As an NMDA receptor inhibitor, magnesium is key for mind and muscle relaxation. With that in mind, for acute cognitive relaxation, magnesium supplementation does work as a nighttime sleep aid. Personally, I take magnesium most nights prior to hitting the hay, often with ashwagandha and/or L-theanine and/or melatonin.
Melatonin and Adderall
Everyone knows what melatonin is. It’s the neurochemical your brain secretes (or should be secreting) at night to make you nice and tired before bedtime. Only problem is that we live in a highly lit environment now that interrupts healthy natural melatonin secretion… and when you throw Adderall into the mix, the problem only gets worse.
Is it safe to mix melatonin and Adderall. Sure, if you’re using natural melatonin at the correct dosage. Even more than safe, melatonin’s antioxidant status may actually help mitigate the effects of 6-OHDA (6-hydroxydopamine), a toxic dopaminergic byproduct associated with Adderall.

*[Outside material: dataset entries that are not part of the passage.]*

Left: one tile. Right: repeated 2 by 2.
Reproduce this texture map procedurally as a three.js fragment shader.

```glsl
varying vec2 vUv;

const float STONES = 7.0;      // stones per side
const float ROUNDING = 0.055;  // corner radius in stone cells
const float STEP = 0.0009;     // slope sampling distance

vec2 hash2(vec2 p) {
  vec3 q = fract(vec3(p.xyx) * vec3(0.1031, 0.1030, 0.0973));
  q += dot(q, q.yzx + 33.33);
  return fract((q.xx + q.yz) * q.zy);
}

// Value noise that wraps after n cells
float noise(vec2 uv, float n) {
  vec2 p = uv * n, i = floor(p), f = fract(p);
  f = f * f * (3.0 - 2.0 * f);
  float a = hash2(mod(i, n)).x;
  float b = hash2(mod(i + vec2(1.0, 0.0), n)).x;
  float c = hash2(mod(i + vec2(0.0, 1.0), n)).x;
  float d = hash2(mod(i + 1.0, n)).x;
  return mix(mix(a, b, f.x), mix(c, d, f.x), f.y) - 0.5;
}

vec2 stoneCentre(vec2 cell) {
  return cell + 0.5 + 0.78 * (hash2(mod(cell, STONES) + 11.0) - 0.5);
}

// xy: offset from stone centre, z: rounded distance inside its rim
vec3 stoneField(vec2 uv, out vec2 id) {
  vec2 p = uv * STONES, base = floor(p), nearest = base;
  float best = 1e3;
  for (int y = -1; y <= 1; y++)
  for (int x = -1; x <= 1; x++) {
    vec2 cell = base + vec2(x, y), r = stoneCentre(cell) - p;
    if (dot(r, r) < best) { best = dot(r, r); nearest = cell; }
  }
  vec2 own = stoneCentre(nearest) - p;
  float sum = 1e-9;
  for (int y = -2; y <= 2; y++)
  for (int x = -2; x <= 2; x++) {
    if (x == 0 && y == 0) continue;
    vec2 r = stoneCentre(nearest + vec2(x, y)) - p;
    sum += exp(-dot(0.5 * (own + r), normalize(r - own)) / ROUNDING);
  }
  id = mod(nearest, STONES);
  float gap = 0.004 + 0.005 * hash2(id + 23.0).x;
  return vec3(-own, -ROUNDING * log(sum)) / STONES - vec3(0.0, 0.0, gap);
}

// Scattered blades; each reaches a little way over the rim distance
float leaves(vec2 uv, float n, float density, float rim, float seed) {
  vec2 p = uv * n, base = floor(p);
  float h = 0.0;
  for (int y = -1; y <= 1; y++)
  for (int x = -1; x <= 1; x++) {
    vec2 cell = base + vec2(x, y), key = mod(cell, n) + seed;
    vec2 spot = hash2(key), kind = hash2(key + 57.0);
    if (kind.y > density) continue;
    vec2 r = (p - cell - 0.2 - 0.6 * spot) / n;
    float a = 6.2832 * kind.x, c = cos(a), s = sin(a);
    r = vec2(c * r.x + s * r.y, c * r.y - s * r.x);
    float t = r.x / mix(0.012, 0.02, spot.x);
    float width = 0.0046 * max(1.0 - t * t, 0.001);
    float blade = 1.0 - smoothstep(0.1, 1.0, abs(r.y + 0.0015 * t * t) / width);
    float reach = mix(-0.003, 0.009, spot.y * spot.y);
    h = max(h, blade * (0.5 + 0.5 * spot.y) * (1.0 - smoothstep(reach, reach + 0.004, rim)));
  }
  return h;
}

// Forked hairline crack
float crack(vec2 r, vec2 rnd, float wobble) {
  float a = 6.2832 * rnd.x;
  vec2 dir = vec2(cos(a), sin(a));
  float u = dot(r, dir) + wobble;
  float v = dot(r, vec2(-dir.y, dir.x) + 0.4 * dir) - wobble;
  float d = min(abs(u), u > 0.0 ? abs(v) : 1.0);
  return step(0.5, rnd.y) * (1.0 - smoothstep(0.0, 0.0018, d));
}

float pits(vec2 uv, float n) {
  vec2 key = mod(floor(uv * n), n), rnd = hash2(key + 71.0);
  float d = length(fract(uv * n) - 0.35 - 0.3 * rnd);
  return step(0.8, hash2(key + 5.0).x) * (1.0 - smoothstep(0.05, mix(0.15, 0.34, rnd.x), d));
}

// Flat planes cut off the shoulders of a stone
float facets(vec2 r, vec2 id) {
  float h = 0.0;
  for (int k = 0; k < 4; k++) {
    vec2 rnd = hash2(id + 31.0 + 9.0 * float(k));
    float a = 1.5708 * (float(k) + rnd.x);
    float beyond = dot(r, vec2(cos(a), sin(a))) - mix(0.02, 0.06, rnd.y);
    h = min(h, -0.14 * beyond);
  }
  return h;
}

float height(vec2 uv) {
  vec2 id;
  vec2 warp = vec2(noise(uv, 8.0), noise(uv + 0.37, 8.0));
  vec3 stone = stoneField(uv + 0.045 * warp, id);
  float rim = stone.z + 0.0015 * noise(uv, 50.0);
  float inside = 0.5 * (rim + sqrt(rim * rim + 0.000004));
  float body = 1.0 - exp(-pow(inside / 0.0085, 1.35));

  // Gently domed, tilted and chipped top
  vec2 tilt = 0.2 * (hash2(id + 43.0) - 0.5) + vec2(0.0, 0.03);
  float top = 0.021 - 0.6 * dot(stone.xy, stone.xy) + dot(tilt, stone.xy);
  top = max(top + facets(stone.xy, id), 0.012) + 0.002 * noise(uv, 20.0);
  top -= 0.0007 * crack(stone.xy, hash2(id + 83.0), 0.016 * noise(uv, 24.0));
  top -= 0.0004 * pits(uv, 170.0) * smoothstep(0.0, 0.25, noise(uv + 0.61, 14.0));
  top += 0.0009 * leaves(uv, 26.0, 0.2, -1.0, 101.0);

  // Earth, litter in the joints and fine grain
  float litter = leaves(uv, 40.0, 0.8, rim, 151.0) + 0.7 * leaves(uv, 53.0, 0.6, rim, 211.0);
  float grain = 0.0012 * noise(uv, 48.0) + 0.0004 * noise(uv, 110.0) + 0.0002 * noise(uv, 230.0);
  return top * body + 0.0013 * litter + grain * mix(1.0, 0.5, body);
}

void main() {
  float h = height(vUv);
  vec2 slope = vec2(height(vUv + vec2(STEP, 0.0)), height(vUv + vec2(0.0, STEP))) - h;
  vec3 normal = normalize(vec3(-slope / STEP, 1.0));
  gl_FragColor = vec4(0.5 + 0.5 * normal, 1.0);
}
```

Spotlight: Performance Lab Sleep
For post-Adderall recovery and sleep enhancement, Performance Lab Sleep is one of my favorite sleep aid options (as well as one of my favorite go-to supplements in general). If you like the idea of taking melatonin to combat the upper effects of Adderall but you’re hesitant to add more synthetic neurochemicals to your daily diet, Performance Lab Sleep may help ease your worries by providing only natural cherry-sourced melatonin.
- CherryPURE Montmorency Cherry Extract: standardized concentration of natural melatonin and fruit antioxidants that may offer further neuroprotective advantages;
- TryptoPure L-Tryptophan: the “sleepy” amino associated with turkey meat, L-tryptophan helps with sleep quality while replenishing mood-related neurochemicals;
- NutriGenesis Magnesium: a very important key mineral for combating the uppity jittery side effects of Adderall.
Melatonin for better sleep onset, depth, and duration with easy-to-absorb magnesium from mind and muscle relaxation. Performance Lab Sleep is a smart, healthy sleep aid for the heavy stimulant user.
With or without Adderall, ashwagandha is a really cool herbal nootropic that’s worth adding to your daily routine. Personally, I enjoy waking up to a scoop of Rhodiola rosea in my coffee (for general HPA axis stress regulation) and throwing a scoop of Ashwagandha in my evening tea for further stress management and all-around relief.
I enjoy the benefits of these herbal adaptogens and I’m by no means a big-time Adderall guy. In fact, it’s been roughly a year since I’ve last had Adderall.
All that aside, if you are frequently taking Adderall, ashwagandha is a very smart choice, especially for helping you to get better sleep in the evening. It’s safe, healthy, and all-natural — really, everything that Adderall isn’t! And it’s safe to use with all the other aforementioned nootropics listed in this article.
Read my Best Pre-Made Nootropic Supplements list here.